Task instructions: In the material below, list every line carrying the string "circle".

──────────────────────────────

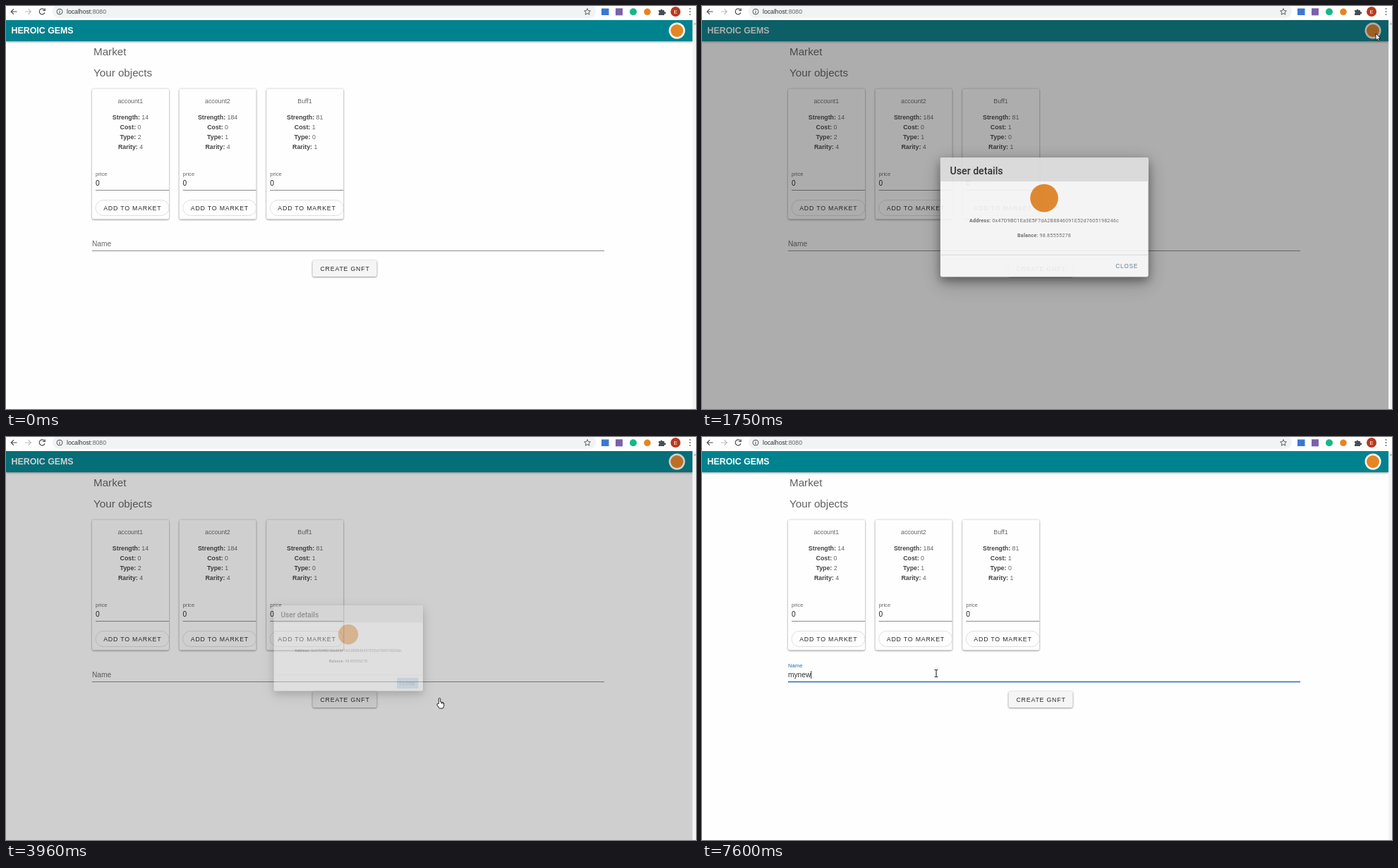
Animation, 978 px wide and 572 px high, one loop 8000 ms. Source, as an HTML page:

```html
<!DOCTYPE html>
<html lang="en">
<head>
<meta charset="utf-8">
<title>Market</title>
<style>
  html, body { margin: 0; height: 100%; overflow: hidden; background: #fefefe; }
  svg { display: block; width: 978px; height: 572px; font-family: "Liberation Sans", Arial, sans-serif; }
  text { white-space: pre; }
  .bold { font-weight: 700; }
  .mid { text-anchor: middle; }
  .btn { font-size: 8.8px; letter-spacing: .79px; fill: #2b2b2b; }
  .raised { filter: drop-shadow(0 1px .8px #0005) drop-shadow(0 0 .8px #0003); }
  .icon { fill: none; stroke: #4a4d51; stroke-width: 1.2; }
  .modal { font-family: Roboto, sans-serif; }
  .modal .btn { font-family: "Liberation Sans", Arial, sans-serif; fill: #587b9a; }
  .modal .info { font-size: 7.6px; letter-spacing: .22px; fill: #666; }
  .pointer { fill: #fff; stroke: #111; stroke-width: .9; stroke-linejoin: round; }
</style>
</head>
<body>
<svg viewBox="0 0 978 572">
  <rect width="978" height="572" fill="#fefefe"/>

  <g id="page">
    <rect y="20" width="973" height="30" fill="#00838f" style="filter:drop-shadow(0 1.5px 1.5px #0006)"/>
    <text x="7.5" y="39.3" font-size="12.4" class="bold" fill="#fff">HEROIC GEMS</text>
    <circle cx="951" cy="35" r="11.5" fill="#fff"/>
    <circle cx="951" cy="35" r="9" fill="#e58523"/>
    <g font-size="15.2" fill="#606060">
      <text x="124" y="70.2">Market</text>
      <text x="124" y="100.2">Your objects</text>
    </g>
    <g id="cards"></g>
    <path id="line" d="M122 347.5H848" stroke="#8c8c8c"/>
    <path id="focusLine" d="M122 347.4H848" stroke="#1f6fb0" stroke-width="1.5"/>
    <text id="label">Name</text>
    <text id="typed" x="122" y="340.8" font-size="10.2" fill="#333"></text>
    <rect id="caret" y="332" width=".9" height="11" fill="#222"/>
    <rect class="raised" x="434.5" y="361" width="91" height="23" rx="2.5" fill="#f5f5f5"/>
    <text x="480.5" y="375.9" class="btn mid">CREATE GNFT</text>
  </g>

  <rect id="shade" y="20" width="973" height="552" fill="#212121"/>

  <g id="modal" class="modal">
    <rect x="329" y="210" width="312.5" height="179.5" rx="2.5" fill="#fefefe"
      style="filter:drop-shadow(0 6px 7px #0006) drop-shadow(0 7px 14px #0004)"/>
    <path d="M329 246V212.5a2.5 2.5 0 0 1 2.5-2.5H639a2.5 2.5 0 0 1 2.5 2.5V246z" fill="#e0e0e0"/>
    <text x="343.5" y="235.1" font-size="15" font-weight="500" fill="#222">User details</text>
    <circle cx="485" cy="271" r="21" fill="#e58523"/>
    <text x="485" y="307.6" class="info mid"><tspan class="bold">Address:</tspan> 0x47D9BC1Ea3E5F7dA2B8846091E52d7605198246c</text>
    <text x="485" y="330.2" class="info mid"><tspan class="bold">Balance:</tspan> 98.85555278</text>
    <path d="M329 356.5H641.5" stroke="#dedede"/>
    <rect id="closeBg" x="587" y="362" width="45" height="22.5" rx="2.5" fill="#1f70b8"/>
    <text x="592.3" y="376.5" class="btn">CLOSE</text>
  </g>

  <g id="browser">
    <rect width="978" height="20" fill="#fff"/>
    <rect x="66" y="-2" width="770" height="19" rx="9.5" fill="#f1f3f4"/>
    <g class="icon">
      <path d="M15.5 8H7.5M11 4.200L7.200 8L11 11.800"/>
      <path d="M27 8H35M31.500 4.200L35.300 8L31.500 11.800" stroke="#b9bbbd"/>
      <path d="M54.500 5.500A4 4 0 1 0 55 9.300M55.300 3.500V6.500H52"/>
      <circle cx="76" cy="8" r="4" stroke-width=".9"/>
      <path d="M76 7.300V10.500M76 5.300V6.300" stroke-width="1"/>
      <path d="M824 3.600L825.300 6.600L828.400 6.900L826 9L826.800 12.200L824 10.500L821.200 12.200L822 9L819.600 6.900L822.700 6.600Z" stroke-width=".9"/>
    </g>
    <text x="86" y="11.200" font-size="8.700" fill="#333">localhost<tspan fill="#666">:8080</tspan></text>
    <rect x="844" y="3.500" width="10.500" height="9.500" fill="#3b78d0"/>
    <rect x="864" y="3.300" width="10" height="10" fill="#7b62ab"/>
    <circle cx="889" cy="8.300" r="5" fill="#15b886"/>
    <circle cx="909" cy="8.300" r="4.800" fill="#e58523"/>
    <path d="M925 6h2.500a1.500 1.500 0 1 1 3 0h2.500v2.500a1.500 1.500 0 1 1 0 2.500v2h-8v-2.500a1.300 1.300 0 0 0 0-2.500z" fill="#4a4d51"/>
    <circle cx="949" cy="8" r="7" fill="#b8391f"/>
    <text x="949" y="10.800" font-size="7.500" class="mid" fill="#fff">E</text>
    <path d="M969.500 3.200v1.600m0 2.400v1.600m0 2.400v1.600" stroke="#4a4d51" stroke-width="1.700"/>
    <rect x="973" y="20" width="5" height="552" fill="#f3f3f3"/>
    <path d="M974.500 26.500L976.500 24L978 26z" fill="#999"/>
  </g>

  <g id="cursor">
    <circle id="halo" r="8" fill="#faf500" fill-opacity=".58"/>
    <path id="arrow" class="pointer" d="M0 0V9.700L2.300 7.600L3.900 11.200L5.500 10.500L3.900 7H7z"/>
    <path id="hand" class="pointer" d="M-1.200 7V.3a1.200 1.200 0 0 1 2.400 0V4.600q4.300 .2 5 1.600v3.800l-1.300 3.600h-5.200l-3.300-5q-.4-1.900 2.400-1.600zM3 5v2.200M4.700 5.400v2"/>
    <path id="beam" d="M-2.300-5h1.800l.5.500.5-.5h1.800M0-4.500v9M-2.300 5h1.800l.5-.5.5.5h1.800" fill="none" stroke="#111"/>
  </g>
</svg>

<script>
const LOOP = 8000, STEP = 68.85;
const $ = id => document.getElementById(id);
const set = (id, attrs) => { for (const k in attrs) $(id).setAttribute(k, attrs[k]); };
const show = (id, on) => set(id, { visibility: on ? 'visible' : 'hidden' });
const clamp = v => Math.min(1, Math.max(0, v));
const mix = (a, b, p) => a + (b - a) * p;

const cards = [
  ['account1', 14, 0, 2, 4],
  ['account2', 184, 0, 1, 4],
  ['Buff1', 81, 1, 0, 1],
];
$('cards').innerHTML = cards.map(([name, ...stats], i) => `
  <g transform="translate(${122 + i * 123.6})">
    <rect class="raised" y="117.5" width="109" height="185" rx="2.5" fill="#fefefe"/>
    <g class="mid" font-size="8.8" fill="#666">
      <text x="54.3" y="137.6">${name}</text>
      ${['Strength', 'Cost', 'Type', 'Rarity'].map((key, row) =>
        `<text x="54.500" y="${161.3 + row * 13.75}"><tspan class="bold" fill="#444">${key}:</tspan> ${stats[row]}</text>`).join('')}
    </g>
    <text x="5" y="241" font-size="7.650" fill="#666">price</text>
    <text x="5" y="254.800" font-size="10.200" fill="#222">0</text>
    <path d="M5 261.500H109" stroke="#8c8c8c"/>
    <rect x="5" y="275.500" width="104" height="22" rx="11" fill="none" stroke="#dcdcdc" stroke-width=".9"/>
    <text x="57.300" y="289.500" class="btn mid">ADD TO MARKET</text>
  </g>`).join('');

// CSS-style cubic-bezier(x1, y1, x2, y2)
function bezier(x1, y1, x2, y2) {
  const at = (a, b, s) => 3 * (1 - s) ** 2 * s * a + 3 * (1 - s) * s * s * b + s ** 3;
  return x => {
    let lo = 0, hi = 1;
    for (let i = 0; i < 20; i++) {
      const s = (lo + hi) / 2;
      at(x1, x2, s) < x ? lo = s : hi = s;
    }
    return at(y1, y2, lo);
  };
}
const swing = bezier(.25, .8, .25, 1), fade = bezier(.25, .8, .5, 1);

// time, x, y of the pointer tip
const path = [
  [30, 920, 578], [850, 943, 137], [930, 943, 137], [1410, 955, 39],
  [1820, 955, 39], [2290, 576, 272], [2710, 506, 303], [2900, 506, 303],
  [3630, 614.5, 371.500], [4180, 614.5, 371.500], [4590, 338, 320],
  [4730, 334, 324], [5300, 334, 324], [5630, 332, 335.500], [LOOP, 332, 335.500],
];
const within = (t, ...spans) => spans.some(([a, b]) => t >= a && t < b);

const OPEN = 1620, CLOSE = 3880, HOVER = 4640, FOCUS = 5130;
const keys = [6890, 7100, 7310, 7380, 7585];

function drawCursor(t) {
  const i = Math.max(1, path.findIndex(p => p[0] > t));
  const [t0, x0, y0] = path[i - 1], [t1, x1, y1] = path[i];
  const p = clamp((t - t0) / (t1 - t0)), e = p * p * (3 - 2 * p);
  set('cursor', { transform: `translate(${mix(x0, x1, e)} ${mix(y0, y1, e)})` });
  const hand = within(t, [3480, 4230]), beam = within(t, [2640, 3000], [5480, LOOP]);
  show('cursor', t >= 90);
  set('hand', { opacity: +hand });
  set('beam', { opacity: +beam });
  set('arrow', { opacity: +!(hand || beam) });
  set('halo', { opacity: +within(t, [1530, 1600], [3800, 3870], [4900, 5130]) });
}

function drawModal(t) {
  const phase = ease => t < CLOSE ? ease(clamp((t - OPEN) / 300)) : 1 - ease(clamp((t - CLOSE) / 300));
  const p = phase(swing);
  set('shade', { opacity: .46 * phase(fade) });
  set('modal', {
    opacity: p,
    transform: `translate(485.250 299.750) scale(${mix(.5, 1, p)}) translate(-485.250 -299.750)`,
  });
  set('closeBg', { opacity: t < 3480 ? 0 : t < CLOSE ? .12 : .3 });
}

function drawField(t) {
  const p = fade(clamp((t - FOCUS) / 300)), half = 363 * p;
  set('line', { stroke: t < HOVER ? '#8c8c8c' : '#444' });
  set('focusLine', { d: `M${485 - half} 347.400H${485 + half}` });
  set('label', {
    x: 122, y: mix(340.8, 327, p), 'font-size': mix(10.2, 7.65, p),
    fill: t < FOCUS ? '#666' : '#1f70b8',
  });
  $('typed').textContent = 'mynew'.slice(0, keys.filter(k => t >= k).length);
  set('caret', { x: 122 + $('typed').getComputedTextLength() });
  show('caret', within(t, [FOCUS, 5800], [6345, LOOP]));
}

const start = performance.now();
function frame() {
  const now = (performance.now() - start) % LOOP;
  // the screen refreshes at about 14.5 fps
  const t = Math.max(0, 90 + Math.floor((now - 90) / STEP) * STEP);
  drawModal(t);
  drawField(t);
  drawCursor(t);
  requestAnimationFrame(frame);
}
frame();
</script>
</body>
</html>
```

──────────────────────────────

Written response:
    <circle cx="951" cy="35" r="11.5" fill="#fff"/>
    <circle cx="951" cy="35" r="9" fill="#e58523"/>
    <circle cx="485" cy="271" r="21" fill="#e58523"/>
      <circle cx="76" cy="8" r="4" stroke-width=".9"/>
    <circle cx="889" cy="8.300" r="5" fill="#15b886"/>
    <circle cx="909" cy="8.300" r="4.800" fill="#e58523"/>
    <circle cx="949" cy="8" r="7" fill="#b8391f"/>
    <circle id="halo" r="8" fill="#faf500" fill-opacity=".58"/>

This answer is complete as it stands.